The Sanchez brothers stand tall among the admirable selection of local artists at the Mois this year. Obviously, part of the thrill of this sort of international festival is to see art from around the world (this edition brings exciting guests like Finland’s Salla Tykkä, France’s Éric Baudelaire and Americans Eve Sussman and The Rufus Corporation), but I’m always one for praising the jewels we may not have noticed in our own backyard.
Swiss Montrealer Thomas Kneubühler has a great project called Access Denied, a series of larger-than-life portraits of local security guards in their places of work that will be posted outdoors, on building walls in St-Henri, near Parisian Laundry (3550 St-Antoine W.). The project, which launches Sept. 7 at 7:30 p.m., deepens his investigation of the North American obsession with security.
Marisa Portolese brings her sophisticated approach to portraiture and her desire to uncover the intricacies of human vulnerability to the exterior walls of Théâtre du Nouveau Monde (84 Ste-Catherine W.). Come inaugurate it on Sept. 7 at 8 p.m.
On Sept. 13 at 6 p.m., Taiwanese Montrealer Chih-Chien Wang launches his installation Le Nid at Dare-Dare, in the unnamed park at Clark and Van Horne. He muses on the innumerable unseen traces each of us leaves behind throughout our urban migrations in his installation, which features noise-detection technology and a bridge.
Bettina Hoffmann, a Montrealer born in Germany, continues her fascinating exploration of absence of action with two new video works, Décalage and Momentum, presented at Dazibao (4001 Berri). The exhibition opens Sept. 8 at 7 p.m.
And over at Concordia’s Ellen Gallery (1400 De Maisonneuve W.), Adad Hannah analyses, mimics and modifies art-historical approaches to narrative conventions.

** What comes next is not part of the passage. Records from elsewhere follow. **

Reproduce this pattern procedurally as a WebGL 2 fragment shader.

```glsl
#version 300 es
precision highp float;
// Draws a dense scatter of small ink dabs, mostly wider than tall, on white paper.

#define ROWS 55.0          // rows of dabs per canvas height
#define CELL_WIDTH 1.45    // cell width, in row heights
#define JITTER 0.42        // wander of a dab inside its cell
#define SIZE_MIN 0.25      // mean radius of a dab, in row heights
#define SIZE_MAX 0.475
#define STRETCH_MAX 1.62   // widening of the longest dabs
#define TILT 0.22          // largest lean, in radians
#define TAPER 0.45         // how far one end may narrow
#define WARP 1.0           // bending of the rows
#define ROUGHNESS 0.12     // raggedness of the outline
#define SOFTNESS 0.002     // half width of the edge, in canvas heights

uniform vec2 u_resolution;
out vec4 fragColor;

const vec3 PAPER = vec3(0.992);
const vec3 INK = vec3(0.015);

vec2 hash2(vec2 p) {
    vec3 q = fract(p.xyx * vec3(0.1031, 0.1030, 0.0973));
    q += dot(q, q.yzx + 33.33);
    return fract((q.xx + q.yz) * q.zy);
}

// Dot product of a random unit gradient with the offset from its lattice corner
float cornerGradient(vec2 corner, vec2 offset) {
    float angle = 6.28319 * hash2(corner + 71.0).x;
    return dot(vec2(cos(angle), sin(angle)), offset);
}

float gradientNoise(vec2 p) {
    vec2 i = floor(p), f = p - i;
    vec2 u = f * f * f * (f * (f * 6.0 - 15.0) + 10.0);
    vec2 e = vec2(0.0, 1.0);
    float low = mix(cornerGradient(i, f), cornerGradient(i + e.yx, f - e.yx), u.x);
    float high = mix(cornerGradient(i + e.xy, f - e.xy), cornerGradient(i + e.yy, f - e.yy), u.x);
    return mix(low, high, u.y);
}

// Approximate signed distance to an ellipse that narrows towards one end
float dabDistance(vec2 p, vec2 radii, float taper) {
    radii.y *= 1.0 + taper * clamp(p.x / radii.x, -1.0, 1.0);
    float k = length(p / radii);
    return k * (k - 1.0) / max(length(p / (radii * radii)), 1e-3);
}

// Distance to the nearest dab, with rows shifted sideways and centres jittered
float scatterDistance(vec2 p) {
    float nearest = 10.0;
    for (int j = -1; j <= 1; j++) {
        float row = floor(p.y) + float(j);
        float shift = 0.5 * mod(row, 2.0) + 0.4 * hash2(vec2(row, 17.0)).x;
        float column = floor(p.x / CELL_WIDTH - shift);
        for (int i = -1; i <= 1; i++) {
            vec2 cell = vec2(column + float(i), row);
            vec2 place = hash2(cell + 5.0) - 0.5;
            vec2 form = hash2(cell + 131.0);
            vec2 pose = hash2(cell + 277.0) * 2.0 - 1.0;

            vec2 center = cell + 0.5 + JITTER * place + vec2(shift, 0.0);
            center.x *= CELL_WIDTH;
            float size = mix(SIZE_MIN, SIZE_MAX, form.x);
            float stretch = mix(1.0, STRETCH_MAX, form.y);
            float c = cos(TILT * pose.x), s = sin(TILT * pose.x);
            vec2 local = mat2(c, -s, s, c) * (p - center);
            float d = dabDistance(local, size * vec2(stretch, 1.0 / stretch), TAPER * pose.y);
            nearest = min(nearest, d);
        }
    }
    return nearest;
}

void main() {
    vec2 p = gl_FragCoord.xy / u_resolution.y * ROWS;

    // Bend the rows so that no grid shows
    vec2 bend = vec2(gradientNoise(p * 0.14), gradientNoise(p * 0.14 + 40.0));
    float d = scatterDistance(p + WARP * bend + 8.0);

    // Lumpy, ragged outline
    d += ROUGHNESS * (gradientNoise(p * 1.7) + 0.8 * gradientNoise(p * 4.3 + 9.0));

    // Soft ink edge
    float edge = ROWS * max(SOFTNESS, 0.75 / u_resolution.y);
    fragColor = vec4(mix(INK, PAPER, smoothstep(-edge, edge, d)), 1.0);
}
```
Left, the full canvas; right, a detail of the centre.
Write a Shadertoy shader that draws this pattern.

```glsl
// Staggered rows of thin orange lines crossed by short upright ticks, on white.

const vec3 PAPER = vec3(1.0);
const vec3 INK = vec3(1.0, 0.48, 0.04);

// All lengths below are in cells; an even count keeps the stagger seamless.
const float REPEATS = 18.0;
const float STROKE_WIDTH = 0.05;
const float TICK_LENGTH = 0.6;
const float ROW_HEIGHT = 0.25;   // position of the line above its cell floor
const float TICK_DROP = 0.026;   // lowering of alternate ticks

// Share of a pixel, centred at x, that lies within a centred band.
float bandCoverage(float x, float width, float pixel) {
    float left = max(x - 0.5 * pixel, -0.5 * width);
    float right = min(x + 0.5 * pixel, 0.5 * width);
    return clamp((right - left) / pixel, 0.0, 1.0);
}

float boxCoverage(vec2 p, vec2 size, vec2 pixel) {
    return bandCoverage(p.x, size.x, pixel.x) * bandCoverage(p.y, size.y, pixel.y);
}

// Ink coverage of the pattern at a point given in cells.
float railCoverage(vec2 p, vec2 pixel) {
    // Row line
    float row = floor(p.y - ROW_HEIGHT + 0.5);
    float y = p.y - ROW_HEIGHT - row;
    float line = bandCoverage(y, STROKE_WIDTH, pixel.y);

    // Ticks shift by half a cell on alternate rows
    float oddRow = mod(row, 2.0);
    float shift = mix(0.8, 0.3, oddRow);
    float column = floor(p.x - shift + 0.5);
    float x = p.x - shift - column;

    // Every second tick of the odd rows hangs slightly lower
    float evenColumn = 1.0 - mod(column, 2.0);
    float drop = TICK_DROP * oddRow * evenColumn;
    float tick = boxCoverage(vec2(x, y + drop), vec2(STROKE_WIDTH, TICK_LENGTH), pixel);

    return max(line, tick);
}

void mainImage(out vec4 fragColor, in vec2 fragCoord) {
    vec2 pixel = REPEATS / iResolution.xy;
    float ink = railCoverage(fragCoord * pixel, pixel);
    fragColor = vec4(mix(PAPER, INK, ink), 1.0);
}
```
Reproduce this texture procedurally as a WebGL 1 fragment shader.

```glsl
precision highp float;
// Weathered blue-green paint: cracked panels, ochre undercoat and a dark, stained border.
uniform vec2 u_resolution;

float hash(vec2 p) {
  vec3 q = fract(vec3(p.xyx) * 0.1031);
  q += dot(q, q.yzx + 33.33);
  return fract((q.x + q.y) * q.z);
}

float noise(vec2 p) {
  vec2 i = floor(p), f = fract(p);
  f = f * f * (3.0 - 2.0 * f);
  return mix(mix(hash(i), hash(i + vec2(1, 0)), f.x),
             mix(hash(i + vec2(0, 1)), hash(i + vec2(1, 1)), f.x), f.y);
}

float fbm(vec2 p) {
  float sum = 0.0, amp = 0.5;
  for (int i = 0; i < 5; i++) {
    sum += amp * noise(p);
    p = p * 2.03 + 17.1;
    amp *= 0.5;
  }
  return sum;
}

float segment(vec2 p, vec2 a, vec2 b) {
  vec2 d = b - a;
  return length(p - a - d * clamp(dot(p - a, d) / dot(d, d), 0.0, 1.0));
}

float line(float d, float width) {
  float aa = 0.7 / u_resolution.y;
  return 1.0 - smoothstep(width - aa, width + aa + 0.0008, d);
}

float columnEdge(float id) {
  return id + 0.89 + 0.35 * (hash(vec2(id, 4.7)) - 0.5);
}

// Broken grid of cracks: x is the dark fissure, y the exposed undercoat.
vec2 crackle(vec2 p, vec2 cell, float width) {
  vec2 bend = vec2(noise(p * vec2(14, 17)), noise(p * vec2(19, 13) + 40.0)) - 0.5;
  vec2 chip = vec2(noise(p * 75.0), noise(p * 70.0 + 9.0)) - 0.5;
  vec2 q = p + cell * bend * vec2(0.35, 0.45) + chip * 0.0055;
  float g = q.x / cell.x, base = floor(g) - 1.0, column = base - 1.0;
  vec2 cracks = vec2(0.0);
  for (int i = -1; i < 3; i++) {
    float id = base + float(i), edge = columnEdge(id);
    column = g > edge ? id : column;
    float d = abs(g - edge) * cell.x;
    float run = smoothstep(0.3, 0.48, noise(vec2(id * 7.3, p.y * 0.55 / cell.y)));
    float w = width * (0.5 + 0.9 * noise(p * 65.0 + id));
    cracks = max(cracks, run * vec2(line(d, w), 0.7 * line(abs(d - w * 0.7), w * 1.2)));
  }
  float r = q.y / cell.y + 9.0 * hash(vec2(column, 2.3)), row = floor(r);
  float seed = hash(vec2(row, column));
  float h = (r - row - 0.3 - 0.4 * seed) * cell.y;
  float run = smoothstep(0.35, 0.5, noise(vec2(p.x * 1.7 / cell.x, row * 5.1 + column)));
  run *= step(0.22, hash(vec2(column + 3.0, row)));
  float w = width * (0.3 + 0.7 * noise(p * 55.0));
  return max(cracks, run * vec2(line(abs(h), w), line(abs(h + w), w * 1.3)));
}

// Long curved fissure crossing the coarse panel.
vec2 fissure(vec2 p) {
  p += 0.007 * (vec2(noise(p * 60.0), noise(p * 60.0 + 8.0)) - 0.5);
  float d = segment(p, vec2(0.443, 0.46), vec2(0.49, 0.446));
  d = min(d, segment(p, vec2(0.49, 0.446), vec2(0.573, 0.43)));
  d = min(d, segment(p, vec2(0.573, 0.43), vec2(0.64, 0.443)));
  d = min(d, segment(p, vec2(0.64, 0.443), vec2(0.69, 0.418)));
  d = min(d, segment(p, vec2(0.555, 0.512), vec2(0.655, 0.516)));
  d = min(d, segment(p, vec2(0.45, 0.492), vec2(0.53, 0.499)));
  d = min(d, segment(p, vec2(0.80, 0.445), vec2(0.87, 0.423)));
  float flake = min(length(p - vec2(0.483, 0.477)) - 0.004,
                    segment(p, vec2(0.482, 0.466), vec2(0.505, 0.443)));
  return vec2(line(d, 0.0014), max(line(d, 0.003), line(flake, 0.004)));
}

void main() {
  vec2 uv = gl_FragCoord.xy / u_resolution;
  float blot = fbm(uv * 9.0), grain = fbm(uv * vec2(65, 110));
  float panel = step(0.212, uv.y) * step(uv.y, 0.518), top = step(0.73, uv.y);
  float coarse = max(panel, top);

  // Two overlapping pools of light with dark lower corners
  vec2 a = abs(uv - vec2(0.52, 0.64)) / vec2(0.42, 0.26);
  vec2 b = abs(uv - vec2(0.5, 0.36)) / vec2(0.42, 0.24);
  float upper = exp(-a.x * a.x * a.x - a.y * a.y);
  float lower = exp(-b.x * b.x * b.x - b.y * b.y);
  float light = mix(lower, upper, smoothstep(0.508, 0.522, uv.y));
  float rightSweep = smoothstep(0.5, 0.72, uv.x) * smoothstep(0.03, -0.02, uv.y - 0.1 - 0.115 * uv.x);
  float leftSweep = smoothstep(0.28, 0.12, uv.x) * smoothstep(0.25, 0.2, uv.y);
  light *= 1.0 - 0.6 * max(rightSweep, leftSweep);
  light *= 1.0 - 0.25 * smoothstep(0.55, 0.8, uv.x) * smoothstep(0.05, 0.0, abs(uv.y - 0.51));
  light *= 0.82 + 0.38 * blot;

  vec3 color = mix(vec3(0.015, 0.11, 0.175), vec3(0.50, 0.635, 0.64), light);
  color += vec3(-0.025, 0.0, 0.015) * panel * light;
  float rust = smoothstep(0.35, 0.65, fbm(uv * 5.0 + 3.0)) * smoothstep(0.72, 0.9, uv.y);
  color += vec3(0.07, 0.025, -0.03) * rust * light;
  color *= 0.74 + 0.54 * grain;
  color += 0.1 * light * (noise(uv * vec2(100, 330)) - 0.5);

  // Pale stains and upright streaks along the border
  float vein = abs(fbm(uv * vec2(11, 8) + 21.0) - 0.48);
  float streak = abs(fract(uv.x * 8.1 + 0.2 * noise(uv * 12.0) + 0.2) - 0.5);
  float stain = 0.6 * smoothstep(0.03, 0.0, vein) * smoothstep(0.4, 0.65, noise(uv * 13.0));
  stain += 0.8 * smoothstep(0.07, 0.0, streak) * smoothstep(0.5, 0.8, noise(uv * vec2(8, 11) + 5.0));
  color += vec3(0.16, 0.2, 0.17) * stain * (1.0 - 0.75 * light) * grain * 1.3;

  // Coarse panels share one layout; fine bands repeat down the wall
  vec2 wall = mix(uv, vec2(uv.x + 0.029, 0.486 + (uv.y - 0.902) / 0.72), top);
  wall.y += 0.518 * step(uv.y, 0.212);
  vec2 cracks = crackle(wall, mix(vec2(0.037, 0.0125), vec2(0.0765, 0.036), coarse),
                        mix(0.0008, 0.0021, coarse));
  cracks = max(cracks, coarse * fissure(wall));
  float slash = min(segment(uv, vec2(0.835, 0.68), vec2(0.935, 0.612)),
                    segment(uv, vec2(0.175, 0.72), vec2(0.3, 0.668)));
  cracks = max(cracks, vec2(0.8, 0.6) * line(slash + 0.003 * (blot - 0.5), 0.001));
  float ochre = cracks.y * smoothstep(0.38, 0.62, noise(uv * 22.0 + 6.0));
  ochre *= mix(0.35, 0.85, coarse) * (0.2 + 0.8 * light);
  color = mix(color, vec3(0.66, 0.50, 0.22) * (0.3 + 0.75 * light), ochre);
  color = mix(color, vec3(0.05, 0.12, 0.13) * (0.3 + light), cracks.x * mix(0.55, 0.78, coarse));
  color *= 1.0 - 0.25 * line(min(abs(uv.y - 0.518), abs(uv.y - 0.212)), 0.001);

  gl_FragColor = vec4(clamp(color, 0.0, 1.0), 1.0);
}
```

The series Museum Stills creates museum-themed tableaux vivants, while Recast and Reshoot reimagines Rodin’s work Les Bourgeois de Calais. Celebrate its vernissage on Sept. 7 at 5:30 p.m.